What I really wonder about, is how I managed to keep hiking the AT with this infection in both of my eyes! I remember the searing pain, the inability to open my eyes due to the extreme light sensitivity, having to hike nearly blind until I reached one of the dirtiest hostels on the trail, lying sick on the disgusting bunkbeds, and searching through a water soaked and bug ridden phone book to make an appointment with an eye doctor in town. That eye doctor gave me steroid antibiotics and the next day, I was back hiking the rest of the trail to Maine! Maybe the steroids helped me with the pain, or maybe it was my super-human thru-hiking persona that got me through. These days, in the comfort of my apartment with the ability to rest a great amount, I am stripped of my healing powers, and so I must wait and wait and wait…
One of my friends said that I am an interesting combination of strong and fragile. That is for sure!
I am so glad that I did not go through with the surgery on the 8th with the bad doctor. One of my yoga students gave me the name of an orthopedist in Lexington who accepts Masshealth (every other one I tried does not!). I have to wait until February 2nd to even be seen by him, however. In the meantime, I am trying out castor oil packs, which I happened to see mentioned in a comment while I was reading about torn meniscuses.

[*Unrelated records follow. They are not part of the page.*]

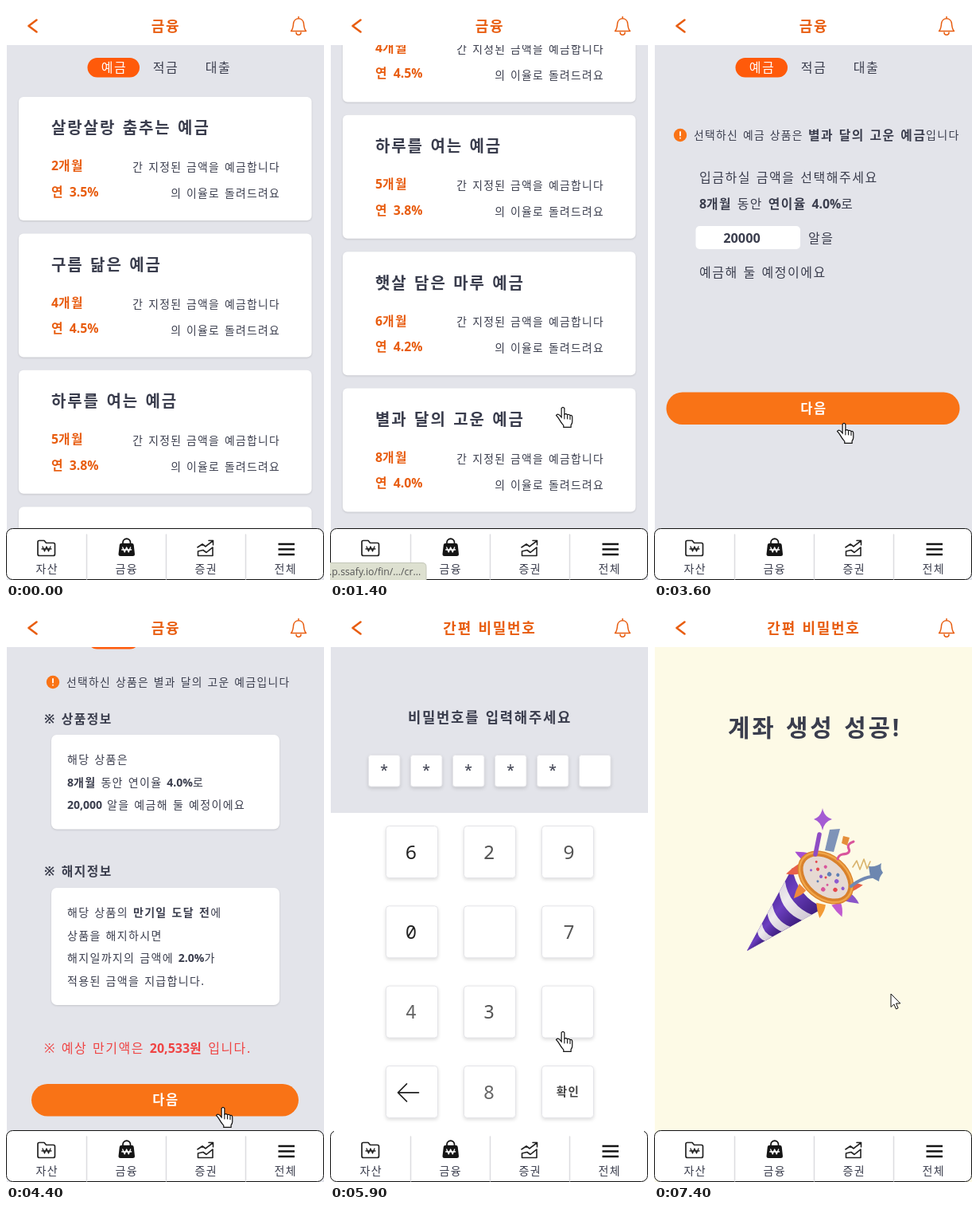
Animation, 400 px wide and 720 px high, one loop 7500 ms. Source, as an HTML page:

```html
<!DOCTYPE html>
<html lang="ko">
<head>
<meta charset="utf-8">
<style>
html, body { margin: 0; width: 100%; height: 100%; overflow: hidden; background: #fff; }
svg { display: block; width: 400px; height: 720px; }
text {
  font-family: "Noto Sans", "Noto Sans CJK KR", "Noto Sans KR", sans-serif;
  letter-spacing: .095em; word-spacing: .07em; white-space: pre;
}
.mono { font-family: "Noto Sans Mono", "Noto Sans CJK KR", monospace; letter-spacing: 0; }
.tip { font-family: "Open Sans", sans-serif; letter-spacing: 0; }
.card { fill: #fff; filter: drop-shadow(0 1px 1px #0002); }
.key { fill: #fff; stroke: #e4e4e8; filter: drop-shadow(0 2px 2px #0002); }
</style>
</head>
<body>
<svg id="stage" viewBox="0 0 400 720"></svg>
<script>
const LOOP = 7500;
const INK = '#3a3d4d', ORANGE = '#e85d10', BUTTON = '#f97316', GRAY = '#e3e4ea';
const PRODUCT = '별과 달의 고운 예금';

// y is the visual middle of the line; [brackets] mark bold, digits are set tight
function text(s, x, y, size, { fill = INK, bold = false, anchor = 'start', cls = '' } = {}) {
  const body = s
    .replace(/[\d.,%]+/g, '<tspan letter-spacing="0">$&</tspan>')
    .replace(/\[(.+?)\]/g, '<tspan font-weight="700">$1</tspan>');
  return `<text x="${x}" y="${y + size * .37}" font-size="${size}" fill="${fill}" class="${cls}"
    font-weight="${bold ? 700 : 400}" text-anchor="${anchor}">${body}</text>`;
}
const mid = (s, x, y, size, opt) => text(s, x, y, size, { anchor: 'middle', ...opt });
const rect = (x, y, w, h, r, attrs) =>
  `<rect x="${x}" y="${y}" width="${w}" height="${h}" rx="${r}" ${attrs}/>`;
const path = (d, attrs) => `<path d="${d}" ${attrs}/>`;
const line = (color, width) =>
  `fill="none" stroke="${color}" stroke-width="${width}" stroke-linecap="round" stroke-linejoin="round"`;
const group = (id, body) => `<g id="${id}">${body}</g>`;

const backdrop = rect(1, 49, 399, 671, 0, `fill="${GRAY}"`);
const tabs = rect(102.5, 65, 65.5, 24.5, 12.2, 'fill="#ff5a0a"') +
  mid('예금', 136, 77, 16, { fill: '#fff' }) + mid('적금', 201, 77, 16) + mid('대출', 267, 77, 16);
const notice = (x, y) => `<circle cx="${x}" cy="${y}" r="8.2" fill="${BUTTON}"/>` +
  path(`M${x} ${y - 4}v4.5M${x} ${y + 3.6}v.1`, line('#fff', 1.8));
const button = (x, y, w) => rect(x, y, w, 40.5, 20.2, `fill="${BUTTON}"`) +
  mid('다음', 201, y + 20, 16.5, { fill: '#fff', bold: true });

function productCard([name, months, rate], i) {
  const y = 114 + i * 171.4;
  const accent = { fill: ORANGE, bold: true }, right = { anchor: 'end' };
  return rect(16, y, 368.5, 155, 6, 'class="card"') +
    text(name, 57, y + 39, 20, { bold: true }) +
    text(months + '개월', 57, y + 86.5, 15.8, accent) +
    text(`연 ${rate}%`, 57, y + 119, 15.8, accent) +
    text('간 지정된 금액을 예금합니다', 345, y + 88, 13.8, right) +
    text('의 이율로 돌려드려요', 345, y + 121, 13.8, right);
}
const products = [
  ['살랑살랑 춤추는 예금', 2, '3.5'], ['구름 닮은 예금', 4, '4.5'], ['하루를 여는 예금', 5, '3.8'],
  ['햇살 담은 마루 예금', 6, '4.2'], [PRODUCT, 8, '4.0']
];
const listPage = backdrop + group('listScroll', tabs + products.map(productCard).join(''));

const formPage = backdrop + tabs + notice(33, 162) +
  text('선택하신 예금 상품은', 50, 162, 13.8) +
  text(PRODUCT, 194, 162, 15.8, { bold: true }) +
  text('입니다', 342, 162, 14) +
  text('입금하실 금액을 선택해주세요', 57, 215, 16) +
  text('[8개월] 동안 [연이율 4.0%]로', 57, 248, 15.8) +
  rect(52.5, 276, 131.5, 29, 5, 'fill="#fff"') +
  `<text id="amount" x="110.5" y="297" font-size="16.3" font-weight="700" fill="${INK}"
    text-anchor="middle" style="letter-spacing:0"></text>` +
  text('알을', 194, 291, 16) + text('예금해 둘 예정이에요', 57, 334, 16) +
  button(15.5, 484.5, 369);

const lines = (y, rows) => rows.map((s, i) => text(s, 77, y + i * 28.6, 14)).join('');
const confirmPage = backdrop + group('confirmScroll', tabs +
  `<g transform="translate(0 38)">` + notice(59, 93) +
  text(`선택하신 상품은 ${PRODUCT}입니다`, 76, 93, 13.8) +
  text('※ 상품정보', 48, 139, 15.8, { bold: true }) +
  rect(57, 159, 287, 118.5, 7, 'class="card"') +
  lines(190, ['해당 상품은', '[8개월] 동안 연이율 [4.0%]로', '[20,000] 알을 예금해 둘 예정이에요']) +
  text('※ 해지정보', 48, 330.5, 15.8, { bold: true }) +
  rect(57, 351, 287, 147, 7, 'class="card"') +
  lines(382, ['해당 상품의 [만기일 도달 전]에', '상품을 해지하시면',
    '해지일까지의 금액에 [2.0%]가', '적용된 금액을 지급합니다.']) +
  text('※ 예상 만기액은 [20,533원] 입니다.', 48, 552, 16, { fill: '#ef4444' }) +
  button(32, 597, 336) + '</g>');

const keys = ['6', '2', '9', '0', '', '7', '4', '3', '', '←', '8', '확인'];
const keyInk = ['#222', '#555', '#555', '#222', '', '#555', '#666', '#555', '', '', '#666', '#444'];
function keyCap(label, i) {
  const x = 70.5 + i % 3 * 98, y = 273.5 + Math.floor(i / 3) * 100.3;
  const face = label === '←'
    ? path(`M${x + 41} ${y + 33.5}h-26m11-11l-11 11l11 11`, line('#222', 1.6))
    : label === '확인'
      ? mid(label, x + 33, y + 32, 14.5, { bold: true, fill: keyInk[i] })
      : mid(label, x + (i % 3 === 2 ? 34 : 31.5), y + 32.5, 24, { cls: 'mono', fill: keyInk[i] });
  return rect(x, y, 65, 65, 4, 'class="key"') + face;
}
const slots = [0, 1, 2, 3, 4, 5].map(i => rect(48.5 + i * 53, 184.5, 39.5, 39.5, 3, 'class="key"') +
  `<text class="mono star" x="${68 + i * 53}" y="211" font-size="20" fill="${INK}" text-anchor="middle">*</text>`);
const pinPage = rect(0, 49, 400, 671, 0, 'fill="#fff"') + rect(1, 49, 399, 208, 0, `fill="${GRAY}"`) +
  mid('비밀번호를 입력해주세요', 201, 137, 17.8, { bold: true }) +
  slots.join('') + keys.map(keyCap).join('');

// Party popper: striped cone nested from its tip, rim, then paper bits
const cone = [1, .84, .71, .56, .45, .33, .23].map((f, i) =>
  path('M0 0L57 -104A62 62 0 0 0 97 -54Z', `fill="url(#${i % 2 ? 'pale' : 'violet'})"
    transform="translate(117 430) scale(${f})"`)).join('');
const spikes = [[183, 327, 75, '#e8604a'], [187, 350, 45, '#f08a3c'], [210, 371, 12, '#f39a35'],
  [229, 371, -18, '#c05ad0'], [242, 362, -55, '#8a55c8'], [245, 351, -95, '#e8604a'], [194, 313, 120, '#a64fd0']]
  .map(([x, y, a, c]) => path('M-6 0Q-3 10 2 18Q7 8 6 0Z',
    `fill="${c}" transform="translate(${x} ${y}) rotate(${a})"`)).join('');
const specks = Array.from({ length: 14 }, (_, i) => {
  const a = i * 2.4, r = Math.sqrt(i / 14);
  const color = ['#e5484d', '#8e5bd0', '#5f7fb5', '#d9559c'][i % 4];
  return `<circle cx="${27 * r * Math.cos(a)}" cy="${16 * r * Math.sin(a)}" r="${1.5 + i % 3 * .6}" fill="${color}"/>`;
}).join('');
const rim = `<g transform="translate(216 338) rotate(40)">
  <ellipse rx="36" ry="25" fill="#e6d9d2" stroke="#d9812b" stroke-width="7"/>
  <ellipse rx="37" ry="26" fill="none" stroke="#f0a548" stroke-width="2.5"/>${specks}</g>`;
const bits =
  path('M212 251Q214 262 224 265Q214 268 212 279Q210 268 201 265Q210 262 212 251Z', 'fill="#a45bd3"') +
  path('M208 284L203 309', line('#8f4dc4', 5.5)) +
  path('M221 278L234 277L226 306L215 304Z', 'fill="#7f93b8"') +
  path('M238 286L246 288L243 298L236 295Z', 'fill="#e58e3a"') +
  path('M251 293q-9 3-6 9t-8 7q-5 1-6 6', line('#d9559c', 3)) +
  path('M250 325l5-8l4 11l5-13l4 12l4-9', line('#d9b36c', 1.6)) +
  path('M248 349Q262 338 274 337', line('#7189b3', 4)) +
  path('M270 324Q280 325 286 320Q284 327 288 332Q283 338 283 343Q277 340 272 337Z', 'fill="#6d87b0"');
const donePage = rect(1, 49, 399, 671, 0, 'fill="#fdfae6"') +
  mid('계좌 생성 성공!', 202, 150, 29.8, { bold: true }) + cone + spikes + rim + group('bits', bits);

const header = rect(0, 0, 400, 49, 0, 'fill="#fff"') +
  path('M38.5 17.5L28.5 25L38.5 32.5', line(ORANGE, 2.6)) +
  path('M368 13.500v1.500M358.500 31.500h19c-3-3-2.600-7-3.200-10.500a6.400 6.400 0 0 0-12.600 0c-.6 3.500-.2 7.500-3.200 10.500z' +
    'M365 33.200a3 3 0 0 0 6 0', line(ORANGE, 1.5)) +
  group('title', '');

const won = (x, y, fill) => path(`M${x - 5} ${y - 3}l2.5 6l2.5-6l2.5 6l2.5-6M${x - 6} ${y}h12`, line(fill, 1.3));
const nav = rect(.5, 655.5, 399, 64, 8, 'fill="#fff" stroke="#111"') +
  [101.5, 201.5, 301.5].map(x => path(`M${x} 663V719`, line('#dcdce0', 1.5))).join('') +
  path('M40 672.5q0-2 2-2h6l2.5 3h9q2 0 2 2v12q0 2-2 2h-17.5q-2 0-2-2z', line('#222', 1.7)) + won(51, 681, '#222') +
  path('M145 674h13.5q2 0 2.2 2l1.3 11.5q0 2.5-2.5 2.5h-15.5q-2.5 0-2.5-2.5l1.3-11.5q.2-2 2.2-2z', 'fill="#151515"') +
  path('M147 676v-3a4.7 4.7 0 0 1 9.5 0v3', line('#151515', 1.8)) + won(151.7, 682, '#fff') +
  path('M241 679l6-4l4 3l9-7m-5-.5h5.5v5.5M241.5 684v5.5h18.5v-10.5l-8 6.5l-4-3z', line('#222', 1.6)) +
  path('M342.5 675h20.5M342.5 681.5h20.5M342.5 688h20.5', 'stroke="#151515" stroke-width="2.5"') +
  ['자산', '금융', '증권', '전체'].map((s, i) => mid(s, 51.7 + i * 100, 706, 14)).join('');

const tip = path('M-1 698.5H116q5 0 5 5V721H-1z', 'fill="#dde0d0" stroke="#c3c6b8"') +
  text('4.p.ssafy.io/fin/.../cr...', -8, 709, 12.3, { cls: 'tip', fill: '#555' });

const hand = '<g transform="scale(1.1)">' +
  path('M-1.7 1.5q1.7-2.5 3.4 0v7q1.7-1.3 3.4.4q1.7-1 3.2.8q2.2-.8 2.4 1.8v5q0 2-1.5 4v2.5' +
    'h-8.5v-2q-2.5-2.5-5-7q-2-3.3-3.4-4.5q1.5-2.6 4 0l2 2.2z', 'fill="#fff" stroke="#111" stroke-width="1.1"') +
  path('M1.7 9v4.5M5 9.5v4M8.2 10.5v3.5', line('#111', 1)) + '</g>';
const arrow = path('M0 0V16.5l3.9-3.5l2.6 6l2.6-1.1l-2.6-5.9h5.3z', 'fill="#fff" stroke="#111"');

const pages = ['list', 'form', 'confirm', 'pin', 'done'];
const stage = document.getElementById('stage');
const gradient = (id, edge, middle, end) => `<linearGradient id="${id}" x1=".2" y1=".2" x2=".8" y2=".8">
  <stop stop-color="${edge}"/><stop offset=".4" stop-color="${middle}"/><stop offset="1" stop-color="${end}"/></linearGradient>`;
stage.innerHTML = '<defs>' + gradient('violet', '#4a2596', '#6c3fc0', '#32166e') +
  gradient('pale', '#d6cfdc', '#efebee', '#c9c0cf') + '</defs>' +
  rect(0, 0, 400, 720, 0, 'fill="#fff"') +
  [listPage, formPage, confirmPage, pinPage, donePage].map((p, i) => group(pages[i], p)).join('') +
  header + nav + group('navCover', rect(5, 654, 390, 3.5, 0, 'fill="#fff"')) + group('tip', tip) +
  group('cursor', group('hand', hand) + group('arrow', arrow));

const $ = id => document.getElementById(id);
const show = (el, on) => el.setAttribute('visibility', on ? 'inherit' : 'hidden');
const stars = [...document.querySelectorAll('.star')];
const titles = ['금융', '간편 비밀번호'].map(s => mid(s, 201, 25, 18, { fill: ORANGE, bold: true }));

const pageStarts = [0, 1800, 3800, 4600, 6300];
const starTimes = [5000, 5200, 5400, 5600, 5900, 6000];
const digitTimes = [2700, 2800, 2900, 3000, 3100];
const listScroll = [[100, 0], [900, 133], [1400, 320]];
const confirmScroll = [[3900, 0], [4200, 38]];
const cursorPath = [[1400, 293, 503], [2200, 293, 503], [2500, 140, 292], [3200, 140, 292], [3600, 239, 523],
  [3800, 239, 523], [4300, 273, 626], [4600, 273, 626], [4900, 102, 312], [5000, 102, 312],
  [5200, 201, 410], [5400, 201, 510], [5600, 293, 531], [5900, 293, 531], [6000, 300, 619],
  [6300, 300, 619], [7100, 298, 484]];

const count = (times, t) => times.filter(s => t >= s).length;

function track(points, t, k = 1) {
  const i = points.findIndex(p => p[0] > t);
  if (i === 0) return points[0][k];
  if (i < 0) return points[points.length - 1][k];
  const a = points[i - 1], b = points[i];
  return a[k] + (b[k] - a[k]) * (t - a[0]) / (b[0] - a[0]);
}

function draw(now) {
  const t = Math.floor(now % LOOP / 100) * 100; // ten pictures a second
  const page = count(pageStarts, t) - 1;
  pages.forEach((id, i) => show($(id), i === page));
  $('title').innerHTML = titles[page < 3 ? 0 : 1];
  $('listScroll').setAttribute('transform', `translate(0 ${-track(listScroll, t)})`);
  $('confirmScroll').setAttribute('transform', `translate(0 ${-track(confirmScroll, t)})`);
  $('amount').textContent = '20000'.slice(0, count(digitTimes, t)) || '0';
  stars.forEach((s, i) => show(s, page === 3 && t >= starTimes[i]));
  show($('navCover'), page === 3);
  show($('tip'), t >= 1400 && t < 2300);

  const burst = track([[6300, .4], [6800, 1]], t);
  const sway = 3 * Math.sin((t - 7400) / 160);
  $('bits').setAttribute('transform',
    `translate(217 338) rotate(${sway}) scale(${burst}) translate(-217 -338)`);

  const pointing = !(t > 2200 && t < 3500) && t < 6300;
  show($('cursor'), t >= 1400);
  $('cursor').setAttribute('transform', `translate(${track(cursorPath, t, 1)} ${track(cursorPath, t, 2)})`);
  show($('hand'), t >= 1400 && pointing);
  show($('arrow'), t >= 1400 && !pointing);
  requestAnimationFrame(() => draw(performance.now() - start));
}
const start = performance.now();
draw(0);
</script>
</body>
</html>
```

I gave my chiropractor my MRI report and he said he didn’t realize it was that bad! “I didn’t know about this lateral part.” The tear was as clear as daylight to me as soon as I saw the MRI (well before the doctor said anything.) It is a large, lateral complex tear, with a flap and probable dislodged pieces. There is also an accompanying cyst and wear on the patella (which I can feel!). In other words, I have withstood an incredible amount of pain! (And now I know that I hiked the Colorado Trail and the PCT with a partially torn meniscus!) Whenever I try to pretend that it is okay for a moment, it immediately gives out and starts hurting more. I think the castor oil pack can help dissolve the cyst and maybe send some healing agents in for the damaged cartilage.
I can’t believe the surgeon had no suggestions at all for pain relief. He didn’t even take me seriously until after the MRI report came back, and then he mentioned surgery for the first time (practically just in passing as he was getting ready to leave the room. “There are always risks, but in your case, the benefits greatly override the risks.” I was glad that I had read enough beforehand to know this was coming… That day, the pain was still so high, that I agreed I better just get it done. But after not being able to be seen by a better surgeon due to my type of health insurance, I knew I needed to buy some time and not rush into surgery with someone I don’t feel comfortable with. Since then, the pain level has been decreasing and I have been able to walk a little bit better. Straightening my leg still hurts, and any type of hip opener is still inaccessible, but at least I can breathe, sleep, and do some types of movement now!
Hopefully, by February, I will be back on my feet, able to see, and ready to re-start my intentions for the year!